When we think about the impact of CBD on an individual, as we have seen in the case studies in every chapter of this book, we can observe that it changes lives. It makes the very ill well, and it offers a second chance at a happy, healthy life to some people who have been given a death sentence by their physicians. It’s provided a lifeline to small children and to the frail elderly.
Stop for a second and think about what will happen when group of people are able to take CBD. A community. A nation. Think about our political conversations, our flows of goods and services, entertainment, international relationships and the way that we manage our relationship with our biosphere and everything in it, including plants and animals. Think about what could be possible if everyone had access to this plant medicine. To all plant medicines.
The only way to get there is through cooperation. How we cooperate is linked to our state of health and consciousness. How we bring humanity back into harmony with ourselves, with others, with the world and the universe is connected to our ability to align ourselves with what is healing. Once we have healthy and happy cities and nations, we can begin to dance harmoniously with everything in our biosphere.
We must begin with our own bodies, with our own self-knowledge and awareness of what is possible.
Know that it is possible.
1. [Queen Mary University of London. (2018, July 30). Cannabinoid improves survival rates of mice with pancreatic cancer. ScienceDaily. Retrieved from www.sciencedaily.com/releases/2018/07/180730160618.htm]↩
2. [Capozzi, A., Mattei, V., Martellucci, S., Manganelli, V., Saccomanni, G., Garofalo, T. , . . . & Misasi, R. (2018). Anti-proliferative properties and proapoptotic function of new CB2 selective cannabinoid receptor agonist in jurkat leukemia cells. International Journal of Molecular Sciences, 19(7).]↩
3. [Fernández-Ruiz, J. (2018). The biomedical challenge of neurodegenerative disorders: an opportunity for cannabinoid-based therapies to improve on the poor current therapeutic outcomes. British Journal of Pharmacology. https://doi.org/10.1111/bph.14382]↩

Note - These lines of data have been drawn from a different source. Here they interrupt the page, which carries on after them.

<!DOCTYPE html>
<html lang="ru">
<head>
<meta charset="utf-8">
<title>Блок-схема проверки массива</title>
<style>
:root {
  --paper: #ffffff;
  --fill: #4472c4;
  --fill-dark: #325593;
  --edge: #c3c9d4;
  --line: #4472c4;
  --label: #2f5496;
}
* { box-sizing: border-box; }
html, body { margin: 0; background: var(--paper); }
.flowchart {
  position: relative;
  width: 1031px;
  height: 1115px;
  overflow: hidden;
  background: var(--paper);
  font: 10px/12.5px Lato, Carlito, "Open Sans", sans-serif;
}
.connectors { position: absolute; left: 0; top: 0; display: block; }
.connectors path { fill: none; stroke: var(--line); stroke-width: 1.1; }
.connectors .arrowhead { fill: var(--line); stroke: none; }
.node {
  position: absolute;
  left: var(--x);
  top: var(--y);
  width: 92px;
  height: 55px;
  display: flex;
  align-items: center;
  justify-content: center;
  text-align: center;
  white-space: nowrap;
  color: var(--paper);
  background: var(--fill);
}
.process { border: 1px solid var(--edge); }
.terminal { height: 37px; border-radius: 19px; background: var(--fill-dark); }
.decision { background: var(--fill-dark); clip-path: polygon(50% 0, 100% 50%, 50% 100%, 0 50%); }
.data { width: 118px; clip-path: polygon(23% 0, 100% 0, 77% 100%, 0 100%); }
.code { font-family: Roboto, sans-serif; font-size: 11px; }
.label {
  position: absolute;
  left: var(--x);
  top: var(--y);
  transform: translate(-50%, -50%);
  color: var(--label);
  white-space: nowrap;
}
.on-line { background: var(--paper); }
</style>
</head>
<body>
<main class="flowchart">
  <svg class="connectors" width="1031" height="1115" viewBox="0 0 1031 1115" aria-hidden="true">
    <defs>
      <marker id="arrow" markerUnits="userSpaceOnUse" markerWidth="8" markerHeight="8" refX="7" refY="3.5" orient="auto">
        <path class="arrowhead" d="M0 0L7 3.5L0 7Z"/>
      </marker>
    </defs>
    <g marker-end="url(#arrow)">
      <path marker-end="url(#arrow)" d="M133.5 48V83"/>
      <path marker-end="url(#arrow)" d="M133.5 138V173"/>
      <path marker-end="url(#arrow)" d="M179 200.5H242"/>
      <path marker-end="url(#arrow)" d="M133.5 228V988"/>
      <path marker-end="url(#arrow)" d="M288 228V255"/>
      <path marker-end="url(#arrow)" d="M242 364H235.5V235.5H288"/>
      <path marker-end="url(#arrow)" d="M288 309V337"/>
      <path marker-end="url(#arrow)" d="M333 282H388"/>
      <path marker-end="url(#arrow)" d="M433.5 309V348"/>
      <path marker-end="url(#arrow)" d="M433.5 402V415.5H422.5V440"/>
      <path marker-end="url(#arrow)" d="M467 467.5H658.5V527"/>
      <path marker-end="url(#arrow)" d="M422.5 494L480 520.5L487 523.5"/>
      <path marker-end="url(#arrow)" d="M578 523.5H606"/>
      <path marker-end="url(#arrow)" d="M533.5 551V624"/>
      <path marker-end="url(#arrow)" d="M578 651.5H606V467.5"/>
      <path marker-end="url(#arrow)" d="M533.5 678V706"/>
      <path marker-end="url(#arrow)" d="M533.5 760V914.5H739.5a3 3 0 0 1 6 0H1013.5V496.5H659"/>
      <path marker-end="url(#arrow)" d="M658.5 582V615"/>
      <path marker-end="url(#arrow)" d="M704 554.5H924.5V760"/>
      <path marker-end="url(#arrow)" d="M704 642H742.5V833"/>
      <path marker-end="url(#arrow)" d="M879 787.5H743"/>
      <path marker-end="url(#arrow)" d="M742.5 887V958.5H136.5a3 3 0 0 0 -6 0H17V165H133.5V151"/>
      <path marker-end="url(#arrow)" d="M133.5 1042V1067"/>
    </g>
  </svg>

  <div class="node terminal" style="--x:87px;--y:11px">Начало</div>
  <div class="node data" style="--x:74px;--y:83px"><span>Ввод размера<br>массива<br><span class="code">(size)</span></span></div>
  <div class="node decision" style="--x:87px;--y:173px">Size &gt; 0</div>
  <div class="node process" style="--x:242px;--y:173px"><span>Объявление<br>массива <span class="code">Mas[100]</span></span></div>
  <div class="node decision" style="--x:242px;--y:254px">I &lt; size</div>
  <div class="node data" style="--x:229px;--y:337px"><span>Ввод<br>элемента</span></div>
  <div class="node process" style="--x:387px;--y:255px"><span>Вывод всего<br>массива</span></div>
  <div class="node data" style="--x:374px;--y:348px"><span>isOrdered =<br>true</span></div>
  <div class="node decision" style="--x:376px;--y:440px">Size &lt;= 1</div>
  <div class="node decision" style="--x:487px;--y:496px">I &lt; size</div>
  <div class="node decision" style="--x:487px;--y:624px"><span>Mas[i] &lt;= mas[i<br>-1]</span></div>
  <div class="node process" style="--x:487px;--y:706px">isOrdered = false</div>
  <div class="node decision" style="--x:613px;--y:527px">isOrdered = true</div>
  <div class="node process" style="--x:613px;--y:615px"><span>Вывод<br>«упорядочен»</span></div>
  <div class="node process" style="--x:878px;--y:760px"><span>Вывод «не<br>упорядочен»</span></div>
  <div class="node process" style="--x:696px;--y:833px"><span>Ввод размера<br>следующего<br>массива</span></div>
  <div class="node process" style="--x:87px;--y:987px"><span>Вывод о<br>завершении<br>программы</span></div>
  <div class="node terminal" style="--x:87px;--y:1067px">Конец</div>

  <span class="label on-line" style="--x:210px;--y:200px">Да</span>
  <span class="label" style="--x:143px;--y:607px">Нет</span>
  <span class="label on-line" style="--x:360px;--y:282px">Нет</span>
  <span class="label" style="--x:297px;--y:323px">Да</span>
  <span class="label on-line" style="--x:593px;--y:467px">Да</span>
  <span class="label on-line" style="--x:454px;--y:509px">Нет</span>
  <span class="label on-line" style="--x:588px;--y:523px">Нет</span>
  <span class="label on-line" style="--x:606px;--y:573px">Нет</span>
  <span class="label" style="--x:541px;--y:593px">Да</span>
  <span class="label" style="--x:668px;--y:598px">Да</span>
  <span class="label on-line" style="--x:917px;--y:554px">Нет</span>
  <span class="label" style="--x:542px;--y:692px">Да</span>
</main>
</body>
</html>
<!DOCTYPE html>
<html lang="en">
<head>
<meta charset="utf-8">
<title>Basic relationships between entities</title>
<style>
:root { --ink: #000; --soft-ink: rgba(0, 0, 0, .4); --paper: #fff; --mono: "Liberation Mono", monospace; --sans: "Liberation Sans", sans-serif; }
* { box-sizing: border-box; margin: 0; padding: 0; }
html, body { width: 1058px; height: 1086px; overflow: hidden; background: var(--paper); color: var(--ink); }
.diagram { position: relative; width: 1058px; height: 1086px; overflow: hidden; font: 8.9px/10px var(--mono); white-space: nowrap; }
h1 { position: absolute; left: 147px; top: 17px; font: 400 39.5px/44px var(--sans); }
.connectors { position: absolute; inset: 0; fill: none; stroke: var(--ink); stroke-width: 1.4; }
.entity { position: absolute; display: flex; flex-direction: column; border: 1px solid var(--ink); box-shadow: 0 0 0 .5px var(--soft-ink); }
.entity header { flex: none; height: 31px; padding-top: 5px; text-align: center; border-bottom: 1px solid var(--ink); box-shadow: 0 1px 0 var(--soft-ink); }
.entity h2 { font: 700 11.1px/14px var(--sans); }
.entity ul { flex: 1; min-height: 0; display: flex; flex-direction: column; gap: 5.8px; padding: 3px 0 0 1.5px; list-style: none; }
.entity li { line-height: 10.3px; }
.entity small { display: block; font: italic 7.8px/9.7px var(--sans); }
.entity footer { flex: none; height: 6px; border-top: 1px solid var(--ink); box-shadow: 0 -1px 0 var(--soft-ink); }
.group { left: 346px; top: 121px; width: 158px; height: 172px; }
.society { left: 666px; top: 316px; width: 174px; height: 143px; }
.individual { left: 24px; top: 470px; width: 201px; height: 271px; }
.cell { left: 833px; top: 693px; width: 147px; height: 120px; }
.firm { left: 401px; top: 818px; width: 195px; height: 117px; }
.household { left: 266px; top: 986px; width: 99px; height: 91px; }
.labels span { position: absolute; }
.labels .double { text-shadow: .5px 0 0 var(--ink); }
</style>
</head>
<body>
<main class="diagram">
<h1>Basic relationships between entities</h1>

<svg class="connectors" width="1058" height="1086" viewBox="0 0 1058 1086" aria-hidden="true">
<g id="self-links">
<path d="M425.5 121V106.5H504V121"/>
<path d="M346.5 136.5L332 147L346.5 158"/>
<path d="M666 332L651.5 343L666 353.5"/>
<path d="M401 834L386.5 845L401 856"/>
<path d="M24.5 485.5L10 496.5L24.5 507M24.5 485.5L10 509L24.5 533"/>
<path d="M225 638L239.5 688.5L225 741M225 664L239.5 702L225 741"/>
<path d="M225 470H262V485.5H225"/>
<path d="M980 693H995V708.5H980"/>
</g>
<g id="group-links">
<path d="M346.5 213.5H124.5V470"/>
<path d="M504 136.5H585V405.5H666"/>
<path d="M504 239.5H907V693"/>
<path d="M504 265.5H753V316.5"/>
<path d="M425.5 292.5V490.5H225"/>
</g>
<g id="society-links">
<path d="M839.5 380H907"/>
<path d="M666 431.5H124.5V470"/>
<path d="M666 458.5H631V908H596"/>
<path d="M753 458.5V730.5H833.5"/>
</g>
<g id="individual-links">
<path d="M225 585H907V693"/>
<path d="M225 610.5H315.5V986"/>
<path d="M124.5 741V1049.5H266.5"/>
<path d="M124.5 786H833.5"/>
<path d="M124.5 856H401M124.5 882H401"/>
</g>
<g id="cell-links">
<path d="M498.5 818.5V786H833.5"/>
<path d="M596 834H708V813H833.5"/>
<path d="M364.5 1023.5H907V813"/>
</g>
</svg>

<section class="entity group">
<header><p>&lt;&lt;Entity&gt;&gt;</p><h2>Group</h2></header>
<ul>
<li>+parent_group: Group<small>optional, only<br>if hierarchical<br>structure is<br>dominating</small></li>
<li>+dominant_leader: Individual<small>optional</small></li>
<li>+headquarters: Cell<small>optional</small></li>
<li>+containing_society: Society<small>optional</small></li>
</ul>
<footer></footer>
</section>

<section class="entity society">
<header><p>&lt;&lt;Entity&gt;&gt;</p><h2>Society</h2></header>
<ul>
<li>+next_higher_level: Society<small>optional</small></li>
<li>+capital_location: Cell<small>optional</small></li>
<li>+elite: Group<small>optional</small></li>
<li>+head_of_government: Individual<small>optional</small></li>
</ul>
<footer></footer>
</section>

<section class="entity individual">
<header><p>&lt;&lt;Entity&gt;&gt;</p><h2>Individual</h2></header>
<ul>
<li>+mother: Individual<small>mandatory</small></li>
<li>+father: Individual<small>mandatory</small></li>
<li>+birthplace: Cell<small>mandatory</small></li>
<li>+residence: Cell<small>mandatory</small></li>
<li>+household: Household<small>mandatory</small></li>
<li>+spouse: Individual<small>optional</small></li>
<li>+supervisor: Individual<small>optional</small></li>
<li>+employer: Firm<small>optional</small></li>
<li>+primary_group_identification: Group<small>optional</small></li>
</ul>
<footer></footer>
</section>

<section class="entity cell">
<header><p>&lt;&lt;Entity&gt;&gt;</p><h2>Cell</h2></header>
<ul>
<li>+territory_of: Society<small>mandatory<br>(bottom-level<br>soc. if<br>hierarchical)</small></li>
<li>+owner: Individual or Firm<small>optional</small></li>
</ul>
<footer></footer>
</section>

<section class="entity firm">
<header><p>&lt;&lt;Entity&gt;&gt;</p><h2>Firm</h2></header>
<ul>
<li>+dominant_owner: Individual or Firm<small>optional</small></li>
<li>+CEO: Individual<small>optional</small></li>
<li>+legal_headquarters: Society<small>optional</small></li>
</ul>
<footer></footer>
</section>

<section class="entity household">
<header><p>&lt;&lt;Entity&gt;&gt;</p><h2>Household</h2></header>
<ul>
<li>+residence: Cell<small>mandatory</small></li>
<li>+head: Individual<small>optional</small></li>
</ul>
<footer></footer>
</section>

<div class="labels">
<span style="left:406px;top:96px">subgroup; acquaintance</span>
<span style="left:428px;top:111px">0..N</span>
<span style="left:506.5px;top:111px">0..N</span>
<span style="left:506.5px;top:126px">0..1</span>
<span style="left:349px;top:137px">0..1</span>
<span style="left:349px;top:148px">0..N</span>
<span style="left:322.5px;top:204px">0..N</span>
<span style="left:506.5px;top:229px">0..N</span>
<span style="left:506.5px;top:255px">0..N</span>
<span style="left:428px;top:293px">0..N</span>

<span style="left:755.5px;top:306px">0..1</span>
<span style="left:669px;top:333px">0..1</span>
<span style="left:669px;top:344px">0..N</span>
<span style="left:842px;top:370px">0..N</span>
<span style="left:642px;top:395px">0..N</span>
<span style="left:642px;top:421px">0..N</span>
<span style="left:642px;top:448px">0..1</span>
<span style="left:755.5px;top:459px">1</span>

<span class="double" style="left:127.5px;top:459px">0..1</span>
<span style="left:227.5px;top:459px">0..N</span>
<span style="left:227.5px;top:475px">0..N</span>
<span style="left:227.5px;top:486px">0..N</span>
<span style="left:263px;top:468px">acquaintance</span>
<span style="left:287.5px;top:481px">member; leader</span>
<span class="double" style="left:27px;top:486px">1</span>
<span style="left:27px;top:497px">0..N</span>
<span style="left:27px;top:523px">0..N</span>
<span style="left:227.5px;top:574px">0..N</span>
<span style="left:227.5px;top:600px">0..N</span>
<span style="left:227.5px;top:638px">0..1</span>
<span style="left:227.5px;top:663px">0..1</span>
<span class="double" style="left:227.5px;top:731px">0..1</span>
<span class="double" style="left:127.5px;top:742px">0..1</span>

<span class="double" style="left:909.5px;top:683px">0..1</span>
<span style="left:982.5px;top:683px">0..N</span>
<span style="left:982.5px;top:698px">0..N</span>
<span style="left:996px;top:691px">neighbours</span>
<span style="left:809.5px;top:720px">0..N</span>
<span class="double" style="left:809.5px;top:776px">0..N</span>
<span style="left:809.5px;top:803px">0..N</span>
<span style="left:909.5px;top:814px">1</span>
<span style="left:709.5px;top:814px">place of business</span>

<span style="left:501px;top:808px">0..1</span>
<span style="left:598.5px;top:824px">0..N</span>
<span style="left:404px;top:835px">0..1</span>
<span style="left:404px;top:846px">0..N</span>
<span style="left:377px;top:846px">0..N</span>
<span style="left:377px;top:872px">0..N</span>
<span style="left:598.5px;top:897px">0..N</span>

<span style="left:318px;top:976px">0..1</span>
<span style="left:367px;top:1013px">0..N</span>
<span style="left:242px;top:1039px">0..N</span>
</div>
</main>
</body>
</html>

4. [Crippa, J.A., Zuardi, A.W., & Guimaraes, F.S. (2018). 17.4 Possible mechanisms involved in the antipsychotic effects of cannabidiol (CBD). Schizophrenia Bulletin, 44(Suppl 1), S28; McGuire, P., Robson, P., Cubała, W., Vasile, D., Morrison, P., Barron, R. , . . . & Wright, S. (2018). 17.1 A randomized controlled trial of cannabidiol in schizophrenia. Schizophrenia Bulletin, 44(suppl_1), S27.]↩
5. [Elliott, D.M., Singh, N., Nagarkatti, M., & Nagarkatti, P. (2018). Cannabidiol attenuates experimental autoimmune encephalomyelitis model of multiple sclerosis through induction of myeloid-derived suppressor cells. Frontiers in Immunology, 9, 1782.]↩
6. [Linger, P., Müssig, J., Fischer, H. & Kobert, J. (2002). Industrial hemp (Cannabis sativa L.) growing on heavy metal contaminated soil: fibre quality and phytoremediation potential. Industrial Crops and Products, 16(1), 33–42; Singh, O.V. & Jain, R.K. (2003). Phytoremediation of toxic aromatic pollutants from soil. Applied microbiology and biotechnology, 63(2), 128–135; Ramana, S., Biswas, A.K., Singh, A.B., Ajay, Ahirwar, N.K., Prasad, R.D. & Srivastava, S. (2015). Potential of Mauritius Hemp (Furcraea gigantea Vent.) for the remediation of chromium contaminated soils. International journal of phytoremediation, 17(7), 709–715.]↩
7. [Singh, O.V. & Jain, R.K.]↩